Dataset records ->
*** Begin section ***

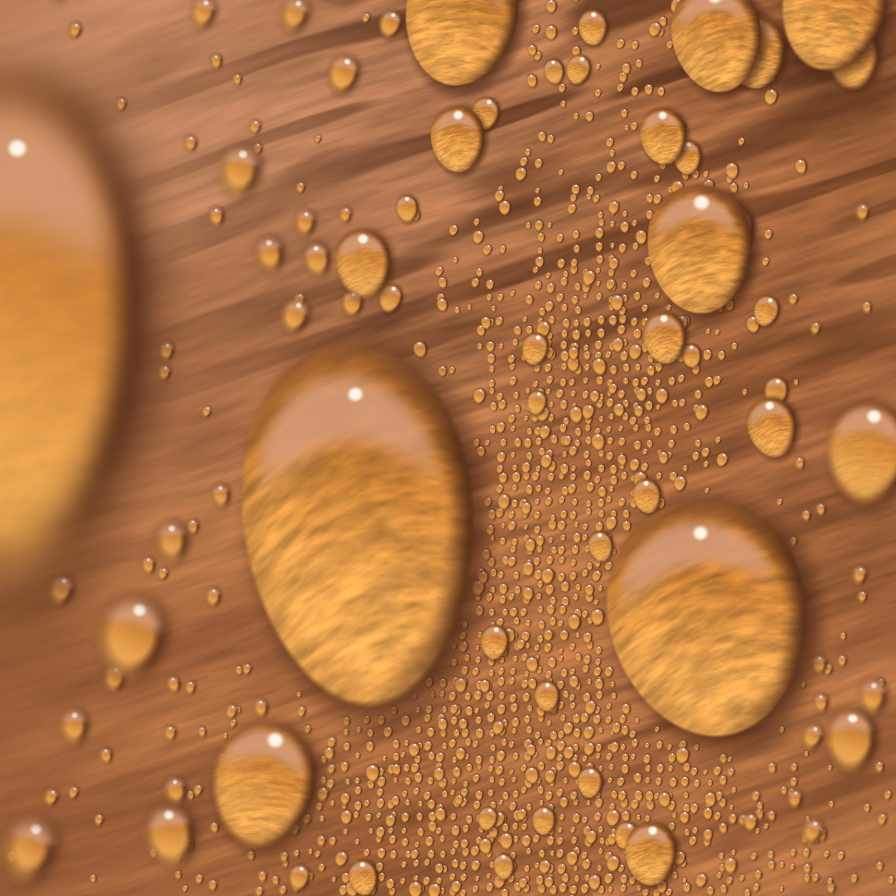
Reproduce this texture procedurally as a WebGL 2 fragment shader.

```glsl
#version 300 es
precision highp float;
// Water drops on oiled wood, seen with a shallow depth of field.
// Stretched noise makes the grain; jittered grids scatter beads and drops,
// and each drop is a shaded ellipse with shadow, crescent and glint.
uniform vec2 u_resolution;
out vec4 fragColor;

const vec3 DARK = vec3(0.27, 0.13, 0.07);
const vec3 BROWN = vec3(0.59, 0.36, 0.21);
const vec3 TAN = vec3(0.71, 0.45, 0.27);
const vec3 PALE = vec3(0.82, 0.60, 0.47);
const vec3 AMBER = vec3(0.75, 0.46, 0.18);
const vec3 GOLD = vec3(0.92, 0.65, 0.32);

float hash(vec2 p) {
  return fract(sin(dot(p, vec2(127.1, 311.7))) * 43758.5);
}

float noise(vec2 p) {
  vec2 i = floor(p), f = fract(p);
  f = f * f * (3.0 - 2.0 * f);
  return mix(mix(hash(i), hash(i + vec2(1, 0)), f.x),
             mix(hash(i + vec2(0, 1)), hash(i + vec2(1, 1)), f.x), f.y);
}

float fbm(vec2 p) {
  return 0.55 * noise(p) + 0.3 * noise(p * 2.1 + 7.3) + 0.15 * noise(p * 4.3 + 2.9);
}

vec2 rotate(vec2 p, float a) {
  return vec2(cos(a) * p.x + sin(a) * p.y, cos(a) * p.y - sin(a) * p.x);
}

// Edge softness, growing away from a steep plane of focus
float focusBlur(vec2 p) {
  return 0.026 * smoothstep(0.1, 0.65, abs(p.x - 0.58 - 0.12 * p.y));
}

// Share of the surface covered by fine condensation
float beadCover(vec2 p) {
  float width = mix(0.27, 0.12, smoothstep(0.0, 0.5, p.y));
  float band = exp(-pow((p.x - 0.58 - 0.12 * p.y) / width, 2.0));
  return band * (1.0 - 0.75 * smoothstep(0.55, 0.85, p.y));
}

vec3 wood(vec2 p) {
  float sharp = 1.0 - focusBlur(p) / 0.026;
  vec2 g = rotate(p, 0.33);
  g.y += 0.012 * noise(g * 5.0);
  float broad = fbm(g * vec2(3.0, 11.0));
  float fine = fbm(g * vec2(13.0, 110.0)) - 0.5;
  vec3 col = mix(BROWN, TAN, smoothstep(0.25, 0.7, broad));
  float sheen = smoothstep(0.75, 0.0, length((p - vec2(0.2, 0.9)) * vec2(1.0, 1.2)));
  col = mix(col, PALE, sheen * (0.3 + 0.5 * broad));
  col *= 1.0 + fine * mix(0.12, 0.5, sharp);
  float crack = smoothstep(0.58, 0.76, noise(g * vec2(5.0, 48.0)));
  float worn = smoothstep(0.35, 0.9, p.y) * sharp;
  return mix(col, DARK, crack * (0.08 + 0.5 * worn));
}

vec3 drawDrop(vec3 col, vec2 p, vec2 center, vec2 radius, float tilt, float blur) {
  vec2 q = rotate(p - center, tilt) / radius;
  q.x *= 1.0 - 0.09 * q.y;
  float d = length(q);
  if (d > 1.8) return col;
  float soft = clamp(max(blur, 1.2 / u_resolution.y) / radius.x, 0.02, 0.6);
  // Shadow cast to the lower right
  float shade = 1.0 - smoothstep(0.88 - soft, 1.18 + soft, length(q - vec2(0.1, -0.08)));
  col = mix(col, DARK, 0.72 * shade * (1.0 - 0.5 * soft));
  // Body: light gathers at the bottom, with the grain seen through it
  vec3 body = mix(GOLD, AMBER, smoothstep(-0.75, 0.85, q.y + 0.25 * q.x));
  float lines = fbm(vec2(q.x * 4.0, q.y * 17.0 - 3.0 * q.x + 3.0 * q.x * q.x) + center * 31.0);
  body *= 1.0 + (lines - 0.5) * 0.5 * (1.0 - smoothstep(0.0, 0.25, soft));
  // Rim: dark on the right and along the top
  float side = smoothstep(-0.2, 0.9, dot(q, vec2(0.95, 0.1)));
  float rim = smoothstep(0.74 - 0.4 * soft, 1.02, d);
  body = mix(body, DARK, rim * (0.15 + 0.7 * side));
  body = mix(body, BROWN * 0.9, 0.6 * rim * smoothstep(0.2, 0.9, q.y));
  // Sky crescent and glint
  float inside = 1.0 - smoothstep(0.74, 0.88 + soft, length(q + vec2(0.06, 0.0)));
  float below = smoothstep(0.8 - soft, 0.96, length(q + vec2(0.04, 0.4)));
  body = mix(body, PALE * 1.02, 0.85 * inside * below * smoothstep(0.1, 0.5, q.y));
  float spot = mix(0.06, 0.17, smoothstep(0.13, 0.02, radius.x));
  float glint = length((q - vec2(0.06, 0.72)) * vec2(1.0, radius.y / radius.x));
  body = mix(body, vec3(1.0, 0.96, 0.9), 1.0 - smoothstep(spot * 0.5, spot * (1.3 + soft), glint));
  return mix(col, body, 1.0 - smoothstep(1.0 - soft, 1.0 + soft, d));
}

// Three large drops descend from left to right, shrinking as they go
vec2 largeCenter(float i) { return vec2(0.01 + 0.39 * i, 0.64 - 0.285 * i + 0.06 * i * i); }
vec2 largeRadius(float i) { return mix(vec2(0.145, 0.27), vec2(0.11, 0.132), 0.5 * i); }

bool isClear(vec2 c, float r) {
  bool clear = true;
  for (float i = 0.0; i < 3.0; i++)
    clear = clear && length((c - largeCenter(i)) / (largeRadius(i) + r)) > 1.04;
  return clear;
}

// Drops on a jittered grid; cover mixes an even chance with the bead band
vec3 scatter(vec3 col, vec2 p, float cells, vec2 sizes, float chance, float cover) {
  for (int k = 0; k < 9; k++) {
    vec2 id = floor(p * cells) + vec2(k % 3 - 1, k / 3 - 1);
    vec2 jitter = vec2(hash(id + cells), hash(id + cells * 1.7 + 40.0));
    vec2 c = (id + 0.5 + 0.55 * (jitter - 0.5)) / cells;
    float pick = hash(id + cells * 2.3 + 9.0);
    float r = mix(sizes.x, sizes.y, hash(id + cells * 3.1 + 71.0));
    if (pick < chance * mix(1.0, beadCover(c), cover) && isClear(c, r))
      col = drawDrop(col, p, c, r * vec2(0.9, 1.12), 0.5 * (jitter.x - 0.6), focusBlur(c) * 0.7);
  }
  return col;
}

void main() {
  vec2 p = gl_FragCoord.xy / u_resolution.y;
  vec3 col = wood(p);
  col = scatter(col, p, 74.0, vec2(0.0028, 0.0056), 1.15, 1.0);
  col = scatter(col, p, 40.0, vec2(0.005, 0.0085), 0.5, 0.9);
  col = scatter(col, p, 19.0, vec2(0.010, 0.018), 0.17, 0.25);
  col = scatter(col, p, 9.0, vec2(0.022, 0.038), 0.27, 0.0);
  col = scatter(col, p, 4.6, vec2(0.045, 0.070), 0.34, 0.0);
  for (float i = 0.0; i < 3.0; i++)
    col = drawDrop(col, p, largeCenter(i), largeRadius(i), 0.08 * i, focusBlur(largeCenter(i)));
  fragColor = vec4(col, 1.0);
}
```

*** End section ***

Everything in the records above must be repeated exactly, except the pictures.

Answer box ->
Reproduce this texture procedurally as a WebGL 2 fragment shader.

```glsl
#version 300 es
precision highp float;
// Water drops on oiled wood, seen with a shallow depth of field.
// Stretched noise makes the grain; jittered grids scatter beads and drops,
// and each drop is a shaded ellipse with shadow, crescent and glint.
uniform vec2 u_resolution;
out vec4 fragColor;

const vec3 DARK = vec3(0.27, 0.13, 0.07);
const vec3 BROWN = vec3(0.59, 0.36, 0.21);
const vec3 TAN = vec3(0.71, 0.45, 0.27);
const vec3 PALE = vec3(0.82, 0.60, 0.47);
const vec3 AMBER = vec3(0.75, 0.46, 0.18);
const vec3 GOLD = vec3(0.92, 0.65, 0.32);

float hash(vec2 p) {
  return fract(sin(dot(p, vec2(127.1, 311.7))) * 43758.5);
}

float noise(vec2 p) {
  vec2 i = floor(p), f = fract(p);
  f = f * f * (3.0 - 2.0 * f);
  return mix(mix(hash(i), hash(i + vec2(1, 0)), f.x),
             mix(hash(i + vec2(0, 1)), hash(i + vec2(1, 1)), f.x), f.y);
}

float fbm(vec2 p) {
  return 0.55 * noise(p) + 0.3 * noise(p * 2.1 + 7.3) + 0.15 * noise(p * 4.3 + 2.9);
}

vec2 rotate(vec2 p, float a) {
  return vec2(cos(a) * p.x + sin(a) * p.y, cos(a) * p.y - sin(a) * p.x);
}

// Edge softness, growing away from a steep plane of focus
float focusBlur(vec2 p) {
  return 0.026 * smoothstep(0.1, 0.65, abs(p.x - 0.58 - 0.12 * p.y));
}

// Share of the surface covered by fine condensation
float beadCover(vec2 p) {
  float width = mix(0.27, 0.12, smoothstep(0.0, 0.5, p.y));
  float band = exp(-pow((p.x - 0.58 - 0.12 * p.y) / width, 2.0));
  return band * (1.0 - 0.75 * smoothstep(0.55, 0.85, p.y));
}

vec3 wood(vec2 p) {
  float sharp = 1.0 - focusBlur(p) / 0.026;
  vec2 g = rotate(p, 0.33);
  g.y += 0.012 * noise(g * 5.0);
  float broad = fbm(g * vec2(3.0, 11.0));
  float fine = fbm(g * vec2(13.0, 110.0)) - 0.5;
  vec3 col = mix(BROWN, TAN, smoothstep(0.25, 0.7, broad));
  float sheen = smoothstep(0.75, 0.0, length((p - vec2(0.2, 0.9)) * vec2(1.0, 1.2)));
  col = mix(col, PALE, sheen * (0.3 + 0.5 * broad));
  col *= 1.0 + fine * mix(0.12, 0.5, sharp);
  float crack = smoothstep(0.58, 0.76, noise(g * vec2(5.0, 48.0)));
  float worn = smoothstep(0.35, 0.9, p.y) * sharp;
  return mix(col, DARK, crack * (0.08 + 0.5 * worn));
}

vec3 drawDrop(vec3 col, vec2 p, vec2 center, vec2 radius, float tilt, float blur) {
  vec2 q = rotate(p - center, tilt) / radius;
  q.x *= 1.0 - 0.09 * q.y;
  float d = length(q);
  if (d > 1.8) return col;
  float soft = clamp(max(blur, 1.2 / u_resolution.y) / radius.x, 0.02, 0.6);
  // Shadow cast to the lower right
  float shade = 1.0 - smoothstep(0.88 - soft, 1.18 + soft, length(q - vec2(0.1, -0.08)));
  col = mix(col, DARK, 0.72 * shade * (1.0 - 0.5 * soft));
  // Body: light gathers at the bottom, with the grain seen through it
  vec3 body = mix(GOLD, AMBER, smoothstep(-0.75, 0.85, q.y + 0.25 * q.x));
  float lines = fbm(vec2(q.x * 4.0, q.y * 17.0 - 3.0 * q.x + 3.0 * q.x * q.x) + center * 31.0);
  body *= 1.0 + (lines - 0.5) * 0.5 * (1.0 - smoothstep(0.0, 0.25, soft));
  // Rim: dark on the right and along the top
  float side = smoothstep(-0.2, 0.9, dot(q, vec2(0.95, 0.1)));
  float rim = smoothstep(0.74 - 0.4 * soft, 1.02, d);
  body = mix(body, DARK, rim * (0.15 + 0.7 * side));
  body = mix(body, BROWN * 0.9, 0.6 * rim * smoothstep(0.2, 0.9, q.y));
  // Sky crescent and glint
  float inside = 1.0 - smoothstep(0.74, 0.88 + soft, length(q + vec2(0.06, 0.0)));
  float below = smoothstep(0.8 - soft, 0.96, length(q + vec2(0.04, 0.4)));
  body = mix(body, PALE * 1.02, 0.85 * inside * below * smoothstep(0.1, 0.5, q.y));
  float spot = mix(0.06, 0.17, smoothstep(0.13, 0.02, radius.x));
  float glint = length((q - vec2(0.06, 0.72)) * vec2(1.0, radius.y / radius.x));
  body = mix(body, vec3(1.0, 0.96, 0.9), 1.0 - smoothstep(spot * 0.5, spot * (1.3 + soft), glint));
  return mix(col, body, 1.0 - smoothstep(1.0 - soft, 1.0 + soft, d));
}

// Three large drops descend from left to right, shrinking as they go
vec2 largeCenter(float i) { return vec2(0.01 + 0.39 * i, 0.64 - 0.285 * i + 0.06 * i * i); }
vec2 largeRadius(float i) { return mix(vec2(0.145, 0.27), vec2(0.11, 0.132), 0.5 * i); }

bool isClear(vec2 c, float r) {
  bool clear = true;
  for (float i = 0.0; i < 3.0; i++)
    clear = clear && length((c - largeCenter(i)) / (largeRadius(i) + r)) > 1.04;
  return clear;
}

// Drops on a jittered grid; cover mixes an even chance with the bead band
vec3 scatter(vec3 col, vec2 p, float cells, vec2 sizes, float chance, float cover) {
  for (int k = 0; k < 9; k++) {
    vec2 id = floor(p * cells) + vec2(k % 3 - 1, k / 3 - 1);
    vec2 jitter = vec2(hash(id + cells), hash(id + cells * 1.7 + 40.0));
    vec2 c = (id + 0.5 + 0.55 * (jitter - 0.5)) / cells;
    float pick = hash(id + cells * 2.3 + 9.0);
    float r = mix(sizes.x, sizes.y, hash(id + cells * 3.1 + 71.0));
    if (pick < chance * mix(1.0, beadCover(c), cover) && isClear(c, r))
      col = drawDrop(col, p, c, r * vec2(0.9, 1.12), 0.5 * (jitter.x - 0.6), focusBlur(c) * 0.7);
  }
  return col;
}

void main() {
  vec2 p = gl_FragCoord.xy / u_resolution.y;
  vec3 col = wood(p);
  col = scatter(col, p, 74.0, vec2(0.0028, 0.0056), 1.15, 1.0);
  col = scatter(col, p, 40.0, vec2(0.005, 0.0085), 0.5, 0.9);
  col = scatter(col, p, 19.0, vec2(0.010, 0.018), 0.17, 0.25);
  col = scatter(col, p, 9.0, vec2(0.022, 0.038), 0.27, 0.0);
  col = scatter(col, p, 4.6, vec2(0.045, 0.070), 0.34, 0.0);
  for (float i = 0.0; i < 3.0; i++)
    col = drawDrop(col, p, largeCenter(i), largeRadius(i), 0.08 * i, focusBlur(largeCenter(i)));
  fragColor = vec4(col, 1.0);
}
```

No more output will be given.